*** Available records Section Begins ***
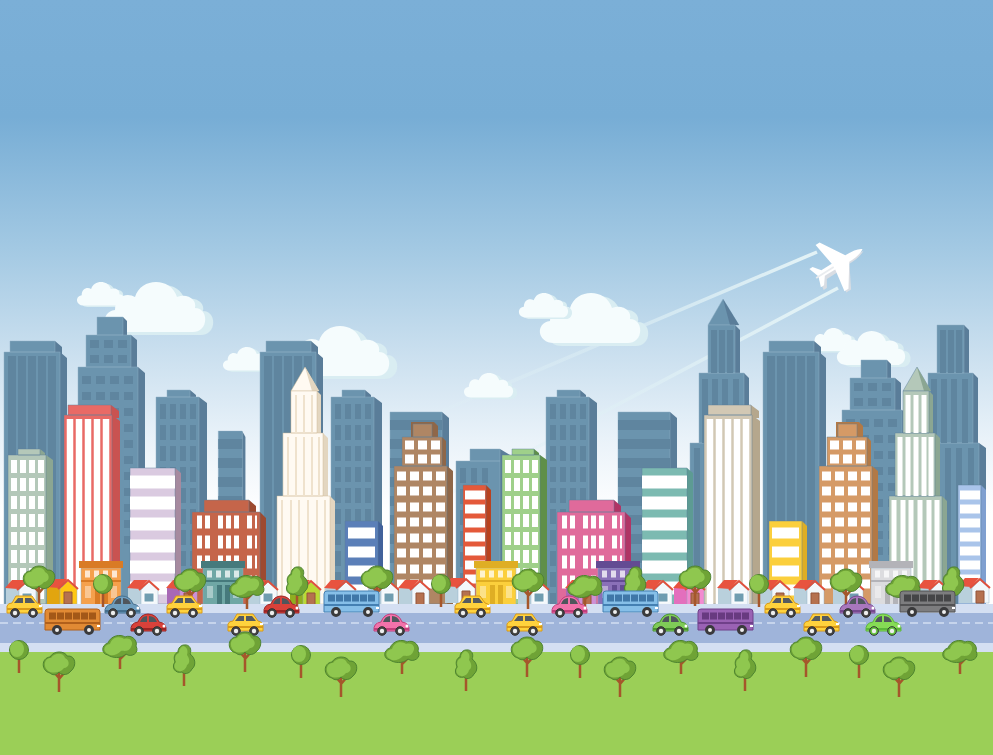
<!DOCTYPE html>
<html lang="en">
<head>
<meta charset="utf-8">
<title>City skyline</title>
<style>
:root{--road:#9fb4da;--walk:#d4dff2;--grass:#9bcf57;--leaf:#8fc74f;--leaf-dark:#6fa336;--leaf-line:#4d8430;--trunk:#a5562b;--f:#6b94ae;--s:#5a7d99;--w:#5f859f}
html,body{margin:0;height:100%;overflow:hidden}
svg{display:block;width:993px;height:755px}
.f{fill:var(--f);stroke:var(--edge,#8fb0c5);stroke-opacity:.45;stroke-width:1}
.s{fill:var(--s)}
.w{fill:none;stroke:var(--w)}
.rib{stroke-width:var(--rib,6)}
.near{--w:#fff;--rib:5;--edge:var(--s)}
.red{--f:#e96a66;--s:#c95351}.beige{--f:#d2c8b4;--s:#b5a78d}
.sage{--f:#b4c8b9;--s:#8ba692}.green{--f:#9fd08a;--s:#5f8f4a}
.lilac{--f:#dacae0;--s:#a68a9f}.teal{--f:#7cbab1;--s:#5d9b93}
.brick{--f:#c5654a;--s:#9d4a30}.pink{--f:#e06a9b;--s:#b03465}
.cream{--f:#fffaf2;--s:#e3d6c0;--w:#efe2cd;--rib:2;--edge:#cdb893}
.blue{--f:#5b7fb8;--s:#42629b}.gold{--f:#fbcf3c;--s:#dfae24}
.brown{--f:#af8664;--s:#8f6748}.tan{--f:#d59a66;--s:#b27946}
.rust{--f:#e4593a;--s:#b9421f}.sky{--f:#a9c4ea;--s:#7f9fd0}
.orange{--f:#f5a04c;--s:#d97b25}.jade{--f:#6fa7a5;--s:#467a7c}
.violet{--f:#8a70b8;--s:#634b93}.grey{--f:#dcdcdf;--s:#b3b3b8}
.white-wall{--f:#f3f8fb;--s:#b9d0dc}.yellow-wall{--f:#ffc715;--s:#e2a50f}
.purple-wall{--f:#cf8fd6;--s:#a868b5}.lime-wall{--f:#bada35;--s:#8fae20}.pink-wall{--f:#f38ad0;--s:#e36fbd}
.taxi{--b:#ffd23d;--d:#d99a18}.steel{--b:#6f9fc0;--d:#456f8e}.crimson{--b:#d9413a;--d:#9c2525}
.rose{--b:#f272aa;--d:#c23f7b}.plum{--b:#a977bd;--d:#764a8f}.lime{--b:#7fcb57;--d:#4b9530}.fresh{--b:#86dc55;--d:#5cb83a;--tyre:#66c53f}
.azure{--b:#86bfe8;--d:#4480b3;--g:#3f77a8}.amber{--b:#e18a34;--d:#b1601b;--g:#a35818}
.coal{--b:#7d7d7f;--d:#525254;--g:#454547}.grape{--b:#9a62b4;--d:#70408a;--g:#683a80}
.body{fill:var(--b);stroke:var(--d)}
.trim{fill:var(--d)}
.crown{fill:var(--leaf-dark);stroke:var(--leaf-line)}
.lit{fill:var(--leaf)}
.stem{fill:none;stroke:var(--trunk);stroke-width:2.5}
</style>
</head>
<body>
<svg viewBox="0 0 993 755" role="img" aria-label="City skyline with road, trees and an airplane">
<defs>
<linearGradient id="sky" x1="0" y1="0" x2="0" y2="1"><stop offset="0" stop-color="#7bafd7"/><stop offset=".155" stop-color="#77add5"/><stop offset=".33" stop-color="#a3c9e3"/><stop offset=".46" stop-color="#c8deee"/><stop offset=".58" stop-color="#e9f2f9"/><stop offset=".68" stop-color="#fff"/></linearGradient>
<linearGradient id="fade" gradientUnits="userSpaceOnUse" x1="400" y1="0" x2="800" y2="0"><stop offset="0" stop-color="#dff0f5" stop-opacity=".1"/><stop offset=".6" stop-color="#dff0f5" stop-opacity=".6"/><stop offset="1" stop-color="#e2f2f6"/></linearGradient>
<path id="puff" d="M14 50C-3 50-5 30 10 28C10 14 22 10 30 15C36-5 66-5 72 15C83 11 92 18 90 26C104 26 104 50 88 50Z"/>
<g id="cloud"><use href="#puff" x="8" y="3" fill="#d9edf2"/><use href="#puff" fill="#f5fcfd"/></g>

<g id="striped-tower"><path class="s" d="M55 341l7 6v8h-7zM60 352l7 6v246h-7z"/><path class="f" d="M10 341h45v11H10zM4 352h56v252H4z"/><path class="w" stroke-width="8" d="M12 356V604M22 356V604M32 356V604M42 356V604M52 356V604"/></g>
<g id="column-tower"><path class="s" d="M190 390l6 5v4h-6zM199 397l8 6v201h-8z"/><path class="f" d="M167 390h23v7h-23zM156 397h43v207h-43z"/><path class="w" stroke-width="6" stroke-dasharray="15 6" d="M163 404V604M173 404V604M183 404V604M193 404V604"/></g>
<g id="stepped-tower"><path class="s" d="M123 317l4 4v14h-4zM131 335l6 5v27h-6zM138 367l7 6v231h-7z"/><path class="f" d="M97 317h26v18H97zM86 335h45v32H86zM78 367h60v237H78z"/><path class="w" stroke-width="8" stroke-dasharray="9 5" d="M90 344H130M90 359H130M82 380H136M82 396H136M82 412H136M82 428H136M82 444H136M82 460H136M82 476H136M82 492H136M82 508H136M82 524H136M82 540H136"/></g>
<g id="banded-tower"><path class="s" d="M670 412l7 6v186h-7z"/><path class="f" d="M618 412h52v192h-52z"/><path class="w" stroke-width="10" d="M618 425h52M618 444h52M618 463h52M618 482h52M618 501h52M618 520h52M618 539h52M618 558h52"/></g>
<g id="tiered-tower"><path class="s" d="M735 325l5 5v43h-5zM744 373l5 5v65h-5zM750 443l7 5v156h-7z"/><path class="f" d="M708 325h27v48h-27zM699 373h45v70h-45zM690 443h60v161h-60z"/><path class="w" stroke-width="6" d="M714 330v43M722 330v43M730 330v43M705 379v64M715 379v64M725 379v64M736 379v64M697 448v156M708 448v156M719 448v156M730 448v156M742 448v156"/></g>

<g id="window-block"><path class="s" d="M40 449l5 4v4h-5zM46 455l7 5v144h-7z"/><path class="f" d="M18 449h22v6H18zM8 455h38v149H8z"/><path class="w" stroke-width="6" stroke-dasharray="13 5" d="M14 460V604M23 460V604M32 460V604M41 460V604"/></g>
<g id="ribbed-block"><path class="s" d="M111 405l8 6v7h-8zM112 415l8 6v183h-8z"/><path class="f" d="M68 405h43v10H68zM64 415h48v189H64z"/><path class="w" stroke-width="6.5" d="M70 419V604M79 419V604M88 419V604M97 419V604M106 419V604"/></g>
<g id="band-block"><path class="s" d="M175 468l6 5v131h-6z"/><path class="f" d="M130 468h45v136h-45z"/><path class="w" stroke-width="13" d="M130 482h45M130 503h45M130 524h45M130 546h45M130 567h45M130 588h45"/></g>
<g id="apartment"><path class="s" d="M249 500l7 6v6h-7zM260 512l6 6v86h-6z"/><path class="f" d="M204 500h45v12h-45zM192 512h68v92h-68z"/><path class="w" stroke-width="13" stroke-dasharray="5 3 5 8 5 3 5 3 5 8 5 3 5 9" d="M197 522h60M197 542h60M197 562h60M197 582h60"/></g>
<g id="spire-block"><path class="f" d="M305 367l14 24h-28z"/><path class="s" d="M305 367l14 24h-7zM317 391l4 4v38h-4zM323 433l5 5v58h-5zM330 496l5 5v103h-5z"/><path class="f" d="M291 391h26v42h-26zM283 433h40v63h-40zM277 496h53v108h-53z"/><path class="w rib" d="M296 395v38M304 395v38M312 395v38M288 437v59M296 437v59M304 437v59M312 437v59M319 437v59M282 500v104M291 500v104M299 500v104M308 500v104M317 500v104M325 500v104"/></g>
<g id="office"><path class="s" d="M378 521l5 5v78h-5z"/><path class="f" d="M345 521h33v83h-33z"/><path class="w" stroke-width="11" d="M348 533h27M348 552h27M348 571h27M348 590h27"/></g>
<g id="stepped-block"><path class="s" d="M434 422l4 4v12h-4zM442 437l4 4v26h-4zM447 466l6 5v133h-6z"/><path class="s" d="M411 422h23v15h-23z"/><path class="f" d="M413 424h19v13h-19zM402 437h40v29h-40zM394 466h53v138h-53z"/><path class="w" stroke-width="9" stroke-dasharray="9 4" d="M405 445h35M405 459h35M397 476h48M397 491h48M397 507h48M397 522h48M397 538h48M397 553h48M397 569h48M397 584h48"/></g>
<g id="slim-block"><path class="s" d="M486 485l5 5v114h-5z"/><path class="f" d="M463 485h23v119h-23z"/><path class="w" stroke-width="9" d="M465 495h20M465 509h20M465 523h20M465 537h20M465 551h20M465 565h20M465 579h20"/></g>

<g id="shop"><path class="f" d="M2 7h40v37H2z"/><path class="s" d="M0 0h44v7H0zM2 19h40v2H2zM16 24h5v20h-5zM24 24h5v20h-5z"/><path fill="none" stroke="#fff" stroke-opacity=".75" stroke-width="7" stroke-dasharray="5 4" d="M6 13h34"/><path fill="#fff" fill-opacity=".4" d="M6 25h6v12H6zM32 25h6v12h-6z"/></g>
<g id="cottage"><path class="s" d="M2 9h17v17H2z"/><path class="f" d="M15 11l8-8 9 8v15H15z"/><path fill="#e8533f" d="M1 9L8 1h14l-8 9z"/><path fill="none" stroke="#e0503c" stroke-width="2" d="M13 11l10-9 10 9"/></g>
<g id="door-house"><use href="#cottage"/><path fill="#b5714f" stroke="#93553a" d="M19 14h8v12h-8z"/></g>
<g id="window-house"><use href="#cottage"/><path fill="#6f9db0" stroke="#fff" d="M18 14h10v9H18z"/></g>

<g id="wheels"><g fill="#444" stroke="#2f2f31" style="fill:var(--tyre,#444)"><circle cx="9" cy="18" r="4.3"/><circle cx="27" cy="18" r="4.3"/></g><g fill="#eee"><circle cx="9" cy="18" r="2.2"/><circle cx="27" cy="18" r="2.2"/></g></g>
<g id="sedan"><path class="body" d="M1 18V11q1-3 5-3L10 1h16l5 7q5 1 5 5v5z"/><path fill="#555b60" d="M8 8l4-5h5v5zM19 3h6l4 5H19z"/><path class="trim" d="M1 13h35v2H1z"/><path fill="#fff" d="M33 10h3v2h-3z"/><use href="#wheels"/></g>
<g id="beetle"><path class="body" d="M1 18q-1-8 7-9Q11 1 18 1q8 0 11 8 8 1 7 9z"/><path fill="#4f565c" d="M10 9q2-6 7-6v6zM19 3q6 0 8 6h-8z"/><path class="trim" d="M1 15h35v2H1z"/><circle cx="34" cy="13" r="1.5" fill="#fff"/><use href="#wheels"/></g>
<g id="bus"><path class="body" d="M1 22V4q0-3 3-3h49q3 0 3 3v18z"/><path fill="none" stroke="var(--g)" stroke-width="7" stroke-dasharray="7 1" d="M5 8h48"/><path class="trim" d="M1 14h55v2H1z"/><path fill="#fff" d="M53 17h3v2h-3z"/><g fill="#eee" stroke="#3a3a3c" stroke-width="3"><circle cx="13" cy="22" r="3.5"/><circle cx="45" cy="22" r="3.5"/></g></g>

<g id="round-tree"><path class="stem" d="M0 12v21"/><circle class="crown" cy="10" r="9.5"/><ellipse class="lit" cx="-2" cy="9" rx="7" ry="8"/></g>
<g id="oak-tree"><path class="stem" d="M0 18v22M0 27l6-7M0 26l-6-7"/><path class="crown" d="M-9 21C-18 19-18 6-9 5-5-2 6-1 8 4 17 3 18 14 12 19 7 25 1 22 0 20-3 24-7 23-9 21z"/><path class="lit" d="M-9 20C-16 17-16 6-8 6-4 0 5 1 6 6 12 9 10 16 5 16 1 21-5 21-9 20z"/></g>
<g id="wide-tree"><path class="stem" d="M0 16v18M0 24l6-6"/><path class="crown" d="M-12 20C-19 19-19 10-12 8-9 0 1-1 5 2 12-1 18 6 16 11 20 18 11 23 6 19 1 24-8 23-12 20z"/><path class="lit" d="M-12 19C-18 16-16 10-10 9-8 1 1 1 4 4 11 2 14 8 11 12 8 18 3 15 1 16-4 21-9 21-12 19z"/></g>
<g id="cypress"><path class="stem" d="M0 22v20"/><path class="crown" d="M0 1C6 0 8 6 6 10 12 14 12 22 8 25 5 31-1 30-2 28-9 30-13 23-9 18-11 13-9 9-6 8-6 4-3 1 0 1z"/><path class="lit" d="M-1 2C4 3 4 8 3 11 6 15 6 19 3 21 2 26-3 28-5 27-10 26-11 21-8 18-10 13-8 10-5 9-5 5-3 3-1 2z"/></g>
<g id="lawn-trees"><use href="#round-tree" x="301" y="645"/><use href="#oak-tree" x="341" y="657"/><use href="#wide-tree" x="402" y="640"/><use href="#cypress" x="466" y="649"/><use href="#oak-tree" x="527" y="637"/></g>
<g id="street-trees"><use href="#oak-tree" x="39" y="566"/><use href="#round-tree" x="103" y="574"/><use href="#oak-tree" x="190" y="569"/><use href="#wide-tree" x="247" y="575"/><use href="#cypress" x="297" y="566"/></g>
</defs>

<rect id="sky-backdrop" width="993" height="755" fill="url(#sky)"/>
<g id="vapour-trails" stroke="url(#fade)" stroke-width="3.5"><path d="M390 433L817 252"/><path d="M390 525L838 288"/></g>
<g id="clouds">
<use href="#cloud" transform="translate(77 282)scale(.47)"/><use href="#cloud" transform="translate(105 282)"/>
<use href="#cloud" transform="translate(223 347)scale(.47)"/><use href="#cloud" transform="translate(289 326)"/>
<use href="#cloud" transform="translate(464 373)scale(.49)"/>
<use href="#cloud" transform="translate(540 293)"/><use href="#cloud" transform="translate(519 293)scale(.49)"/>
<use href="#cloud" transform="translate(810 328)scale(.46)"/><use href="#cloud" transform="translate(837 331)scale(.68)"/>
</g>
<g id="airplane" transform="translate(838.5 264)rotate(-32)scale(.94)"><path fill="#d9dde3" d="M30 2Q24 6 10 6L-3 30h-6L-5 7h-14l-5 8h-4l2-13z"/><path fill="#fff" d="M30 0Q26-4 11-4L-5-30h-5l4 26h-13l-6-8h-4l4 12-4 11h4l6-8h13l-4 25h5L11 4Q26 4 30 0z"/><path fill="#e9ecef" d="M-28-1h22v2h-22z"/></g>

<g id="distant-towers">
<use href="#striped-tower"/><use href="#stepped-tower"/><use href="#column-tower"/>
<use href="#banded-tower" transform="translate(-66 19)scale(.46 1)"/>
<use href="#striped-tower" x="256"/><use href="#column-tower" x="175"/><use href="#banded-tower" x="-228"/>
<g><path class="s" d="M500 449l10 6v149h-10z"/><path class="f" d="M470 449h30v12h-30zM456 461h44v143h-44z"/><path class="w" stroke-width="6" stroke-dasharray="15 6" d="M463 468V604M474 468V604M485 468V604"/></g>
<use href="#column-tower" x="390"/><use href="#banded-tower"/>
<path class="f" d="M723 299l16 26h-31z"/><path class="s" d="M723 299l16 26h-9z"/><use href="#tiered-tower"/>
<use href="#striped-tower" x="759"/><use href="#stepped-tower" x="764" y="43"/><use href="#tiered-tower" x="229"/>
</g>

<g id="near-buildings" class="near">
<use href="#window-block" class="sage"/><use href="#ribbed-block" class="red"/><use href="#band-block" class="lilac"/><use href="#apartment" class="brick"/><use href="#spire-block" class="cream"/><use href="#office" class="blue"/><use href="#stepped-block" class="brown"/><use href="#slim-block" class="rust"/><use href="#window-block" x="494" class="green"/><use href="#apartment" x="365" class="pink"/><use href="#band-block" x="512" class="teal"/><use href="#ribbed-block" x="640" class="beige"/><use href="#office" x="424" class="gold"/><use href="#stepped-block" x="425" class="tan"/><use href="#spire-block" x="612" class="sage"/><use href="#slim-block" x="495" class="sky"/>
</g>
<g id="houses" class="white-wall">
<use href="#window-house" x="4" y="579"/><use href="#door-house" x="45" y="578" class="yellow-wall"/><use href="#window-house" x="126" y="579"/><use href="#door-house" x="165" y="579" class="purple-wall"/><use href="#window-house" x="245" y="579"/><use href="#door-house" x="288" y="579" class="lime-wall"/><use href="#window-house" x="323" y="579"/><use href="#window-house" x="366" y="579"/><use href="#door-house" x="397" y="579"/><use href="#door-house" x="443" y="577"/><use href="#window-house" x="516" y="579"/><use href="#door-house" x="564" y="579" class="purple-wall"/><use href="#window-house" x="640" y="579"/><use href="#door-house" x="672" y="579" class="pink-wall"/><use href="#window-house" x="716" y="579"/><use href="#door-house" x="757" y="579"/><use href="#door-house" x="792" y="579"/><use href="#window-house" x="831" y="579"/><use href="#window-house" x="916" y="579"/><use href="#door-house" x="957" y="577"/>
</g>
<g id="shops">
<use href="#shop" x="79" y="561" class="orange"/><use href="#shop" x="201" y="561" class="jade"/><use href="#shop" x="474" y="561" class="gold"/><use href="#shop" x="596" y="561" class="violet"/><use href="#shop" x="869" y="561" class="grey"/>
</g>

<g id="street">
<rect y="604" width="993" height="48" fill="var(--walk)"/><rect y="613" width="993" height="30" fill="var(--road)"/><path stroke="#d4dff2" stroke-width="1.5" stroke-dasharray="8 5" d="M0 623H993"/>
<rect y="652" width="993" height="103" fill="var(--grass)"/>
</g>
<use href="#street-trees"/><use href="#street-trees" x="338"/><use href="#street-trees" x="656"/>

<g id="upper-lane">
<use href="#sedan" x="6" y="595" class="taxi"/><use href="#beetle" x="104" y="595" class="steel"/><use href="#sedan" x="166" y="595" class="taxi"/><use href="#beetle" x="263" y="595" class="crimson"/><use href="#bus" x="323" y="590" class="azure"/><use href="#sedan" x="454" y="595" class="taxi"/><use href="#beetle" x="551" y="595" class="rose"/><use href="#bus" x="602" y="590" class="azure"/><use href="#sedan" x="764" y="595" class="taxi"/><use href="#beetle" x="839" y="595" class="plum"/><use href="#bus" x="899" y="590" class="coal"/>
</g>
<g id="lower-lane">
<use href="#bus" x="44" y="608" class="amber"/><use href="#beetle" x="130" y="613" class="crimson"/><use href="#sedan" x="227" y="613" class="taxi"/><use href="#beetle" x="373" y="613" class="rose"/><use href="#sedan" x="506" y="613" class="taxi"/><use href="#beetle" x="652" y="613" class="lime"/><use href="#bus" x="697" y="608" class="grape"/><use href="#sedan" x="803" y="613" class="taxi"/><use href="#beetle" x="865" y="613" class="fresh"/>
</g>
<use href="#lawn-trees" x="-282" y="-5"/><use href="#lawn-trees"/><use href="#lawn-trees" x="279"/><use href="#lawn-trees" x="558"/>
</svg>
</body>
</html>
*** Available records Section Ends ***
The task:
Filter the records above down to the lines that hold the string "grey".

Result of this task:
.violet{--f:#8a70b8;--s:#634b93}.grey{--f:#dcdcdf;--s:#b3b3b8}
<use href="#shop" x="79" y="561" class="orange"/><use href="#shop" x="201" y="561" class="jade"/><use href="#shop" x="474" y="561" class="gold"/><use href="#shop" x="596" y="561" class="violet"/><use href="#shop" x="869" y="561" class="grey"/>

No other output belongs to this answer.